-- Activity --
Output the data as it stands. Each line must match exactly.

-- Given entries --
········
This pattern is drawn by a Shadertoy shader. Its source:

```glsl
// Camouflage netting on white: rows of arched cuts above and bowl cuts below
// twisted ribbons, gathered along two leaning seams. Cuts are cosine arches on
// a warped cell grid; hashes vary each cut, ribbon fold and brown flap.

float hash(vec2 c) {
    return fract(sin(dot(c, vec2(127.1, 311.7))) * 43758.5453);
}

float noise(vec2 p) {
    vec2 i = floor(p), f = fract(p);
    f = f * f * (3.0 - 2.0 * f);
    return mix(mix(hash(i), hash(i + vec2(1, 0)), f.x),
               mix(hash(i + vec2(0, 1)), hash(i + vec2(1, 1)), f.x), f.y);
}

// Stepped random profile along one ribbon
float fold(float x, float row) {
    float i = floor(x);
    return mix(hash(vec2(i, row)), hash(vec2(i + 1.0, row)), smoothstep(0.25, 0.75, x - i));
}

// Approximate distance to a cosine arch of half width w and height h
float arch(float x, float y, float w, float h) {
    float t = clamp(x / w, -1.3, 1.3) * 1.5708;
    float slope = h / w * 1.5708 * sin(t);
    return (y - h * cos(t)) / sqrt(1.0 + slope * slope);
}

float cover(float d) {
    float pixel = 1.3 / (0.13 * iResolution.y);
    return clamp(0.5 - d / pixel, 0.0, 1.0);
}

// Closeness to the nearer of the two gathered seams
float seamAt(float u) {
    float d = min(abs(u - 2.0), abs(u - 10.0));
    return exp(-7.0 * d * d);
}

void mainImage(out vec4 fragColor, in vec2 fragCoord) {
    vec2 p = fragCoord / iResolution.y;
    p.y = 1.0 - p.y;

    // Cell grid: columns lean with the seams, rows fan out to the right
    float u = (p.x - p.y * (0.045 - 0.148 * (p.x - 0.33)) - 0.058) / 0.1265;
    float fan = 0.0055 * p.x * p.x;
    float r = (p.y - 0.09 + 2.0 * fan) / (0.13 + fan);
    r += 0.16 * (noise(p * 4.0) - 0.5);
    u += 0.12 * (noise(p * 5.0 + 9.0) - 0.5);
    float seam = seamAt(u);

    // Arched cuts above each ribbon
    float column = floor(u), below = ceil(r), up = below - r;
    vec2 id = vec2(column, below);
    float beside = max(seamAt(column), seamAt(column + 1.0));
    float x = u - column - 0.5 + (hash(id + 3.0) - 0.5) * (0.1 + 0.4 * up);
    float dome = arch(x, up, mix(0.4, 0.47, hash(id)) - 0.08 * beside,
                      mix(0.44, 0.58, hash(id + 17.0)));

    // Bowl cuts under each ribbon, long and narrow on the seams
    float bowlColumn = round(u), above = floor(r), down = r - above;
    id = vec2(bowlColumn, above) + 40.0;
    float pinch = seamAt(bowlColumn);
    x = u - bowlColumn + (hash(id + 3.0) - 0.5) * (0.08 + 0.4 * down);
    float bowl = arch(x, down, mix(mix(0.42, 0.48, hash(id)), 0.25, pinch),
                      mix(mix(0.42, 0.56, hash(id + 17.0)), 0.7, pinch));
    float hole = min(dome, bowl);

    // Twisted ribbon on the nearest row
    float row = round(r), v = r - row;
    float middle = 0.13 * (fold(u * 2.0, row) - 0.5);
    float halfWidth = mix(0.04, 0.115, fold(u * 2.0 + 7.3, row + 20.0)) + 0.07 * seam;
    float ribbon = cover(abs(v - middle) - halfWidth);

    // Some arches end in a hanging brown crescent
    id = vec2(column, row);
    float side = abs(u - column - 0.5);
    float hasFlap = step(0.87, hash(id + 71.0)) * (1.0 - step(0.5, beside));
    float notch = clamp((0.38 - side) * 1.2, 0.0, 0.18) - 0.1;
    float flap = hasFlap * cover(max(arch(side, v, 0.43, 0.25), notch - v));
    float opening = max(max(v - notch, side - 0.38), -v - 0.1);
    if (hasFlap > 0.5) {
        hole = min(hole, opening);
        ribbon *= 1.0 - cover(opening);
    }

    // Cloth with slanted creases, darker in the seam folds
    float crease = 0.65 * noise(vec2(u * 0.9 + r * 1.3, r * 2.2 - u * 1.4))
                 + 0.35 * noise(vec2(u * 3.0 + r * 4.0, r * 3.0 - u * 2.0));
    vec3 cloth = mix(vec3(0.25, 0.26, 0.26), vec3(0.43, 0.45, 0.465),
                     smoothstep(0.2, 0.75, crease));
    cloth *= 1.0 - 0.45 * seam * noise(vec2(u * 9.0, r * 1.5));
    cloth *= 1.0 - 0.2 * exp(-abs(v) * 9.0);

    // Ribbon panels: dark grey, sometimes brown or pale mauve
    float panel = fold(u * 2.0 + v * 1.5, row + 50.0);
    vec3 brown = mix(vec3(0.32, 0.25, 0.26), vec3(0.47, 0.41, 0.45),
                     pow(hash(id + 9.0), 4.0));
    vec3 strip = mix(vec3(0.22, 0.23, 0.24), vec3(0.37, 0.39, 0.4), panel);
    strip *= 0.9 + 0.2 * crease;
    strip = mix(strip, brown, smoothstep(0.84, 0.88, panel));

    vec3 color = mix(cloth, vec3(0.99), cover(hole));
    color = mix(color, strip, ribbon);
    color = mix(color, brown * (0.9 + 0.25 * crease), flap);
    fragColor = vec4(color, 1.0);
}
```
········
-- Response to this exercise --
This pattern is drawn by a Shadertoy shader. Its source:

```glsl
// Camouflage netting on white: rows of arched cuts above and bowl cuts below
// twisted ribbons, gathered along two leaning seams. Cuts are cosine arches on
// a warped cell grid; hashes vary each cut, ribbon fold and brown flap.

float hash(vec2 c) {
    return fract(sin(dot(c, vec2(127.1, 311.7))) * 43758.5453);
}

float noise(vec2 p) {
    vec2 i = floor(p), f = fract(p);
    f = f * f * (3.0 - 2.0 * f);
    return mix(mix(hash(i), hash(i + vec2(1, 0)), f.x),
               mix(hash(i + vec2(0, 1)), hash(i + vec2(1, 1)), f.x), f.y);
}

// Stepped random profile along one ribbon
float fold(float x, float row) {
    float i = floor(x);
    return mix(hash(vec2(i, row)), hash(vec2(i + 1.0, row)), smoothstep(0.25, 0.75, x - i));
}

// Approximate distance to a cosine arch of half width w and height h
float arch(float x, float y, float w, float h) {
    float t = clamp(x / w, -1.3, 1.3) * 1.5708;
    float slope = h / w * 1.5708 * sin(t);
    return (y - h * cos(t)) / sqrt(1.0 + slope * slope);
}

float cover(float d) {
    float pixel = 1.3 / (0.13 * iResolution.y);
    return clamp(0.5 - d / pixel, 0.0, 1.0);
}

// Closeness to the nearer of the two gathered seams
float seamAt(float u) {
    float d = min(abs(u - 2.0), abs(u - 10.0));
    return exp(-7.0 * d * d);
}

void mainImage(out vec4 fragColor, in vec2 fragCoord) {
    vec2 p = fragCoord / iResolution.y;
    p.y = 1.0 - p.y;

    // Cell grid: columns lean with the seams, rows fan out to the right
    float u = (p.x - p.y * (0.045 - 0.148 * (p.x - 0.33)) - 0.058) / 0.1265;
    float fan = 0.0055 * p.x * p.x;
    float r = (p.y - 0.09 + 2.0 * fan) / (0.13 + fan);
    r += 0.16 * (noise(p * 4.0) - 0.5);
    u += 0.12 * (noise(p * 5.0 + 9.0) - 0.5);
    float seam = seamAt(u);

    // Arched cuts above each ribbon
    float column = floor(u), below = ceil(r), up = below - r;
    vec2 id = vec2(column, below);
    float beside = max(seamAt(column), seamAt(column + 1.0));
    float x = u - column - 0.5 + (hash(id + 3.0) - 0.5) * (0.1 + 0.4 * up);
    float dome = arch(x, up, mix(0.4, 0.47, hash(id)) - 0.08 * beside,
                      mix(0.44, 0.58, hash(id + 17.0)));

    // Bowl cuts under each ribbon, long and narrow on the seams
    float bowlColumn = round(u), above = floor(r), down = r - above;
    id = vec2(bowlColumn, above) + 40.0;
    float pinch = seamAt(bowlColumn);
    x = u - bowlColumn + (hash(id + 3.0) - 0.5) * (0.08 + 0.4 * down);
    float bowl = arch(x, down, mix(mix(0.42, 0.48, hash(id)), 0.25, pinch),
                      mix(mix(0.42, 0.56, hash(id + 17.0)), 0.7, pinch));
    float hole = min(dome, bowl);

    // Twisted ribbon on the nearest row
    float row = round(r), v = r - row;
    float middle = 0.13 * (fold(u * 2.0, row) - 0.5);
    float halfWidth = mix(0.04, 0.115, fold(u * 2.0 + 7.3, row + 20.0)) + 0.07 * seam;
    float ribbon = cover(abs(v - middle) - halfWidth);

    // Some arches end in a hanging brown crescent
    id = vec2(column, row);
    float side = abs(u - column - 0.5);
    float hasFlap = step(0.87, hash(id + 71.0)) * (1.0 - step(0.5, beside));
    float notch = clamp((0.38 - side) * 1.2, 0.0, 0.18) - 0.1;
    float flap = hasFlap * cover(max(arch(side, v, 0.43, 0.25), notch - v));
    float opening = max(max(v - notch, side - 0.38), -v - 0.1);
    if (hasFlap > 0.5) {
        hole = min(hole, opening);
        ribbon *= 1.0 - cover(opening);
    }

    // Cloth with slanted creases, darker in the seam folds
    float crease = 0.65 * noise(vec2(u * 0.9 + r * 1.3, r * 2.2 - u * 1.4))
                 + 0.35 * noise(vec2(u * 3.0 + r * 4.0, r * 3.0 - u * 2.0));
    vec3 cloth = mix(vec3(0.25, 0.26, 0.26), vec3(0.43, 0.45, 0.465),
                     smoothstep(0.2, 0.75, crease));
    cloth *= 1.0 - 0.45 * seam * noise(vec2(u * 9.0, r * 1.5));
    cloth *= 1.0 - 0.2 * exp(-abs(v) * 9.0);

    // Ribbon panels: dark grey, sometimes brown or pale mauve
    float panel = fold(u * 2.0 + v * 1.5, row + 50.0);
    vec3 brown = mix(vec3(0.32, 0.25, 0.26), vec3(0.47, 0.41, 0.45),
                     pow(hash(id + 9.0), 4.0));
    vec3 strip = mix(vec3(0.22, 0.23, 0.24), vec3(0.37, 0.39, 0.4), panel);
    strip *= 0.9 + 0.2 * crease;
    strip = mix(strip, brown, smoothstep(0.84, 0.88, panel));

    vec3 color = mix(cloth, vec3(0.99), cover(hole));
    color = mix(color, strip, ribbon);
    color = mix(color, brown * (0.9 + 0.25 * crease), flap);
    fragColor = vec4(color, 1.0);
}
```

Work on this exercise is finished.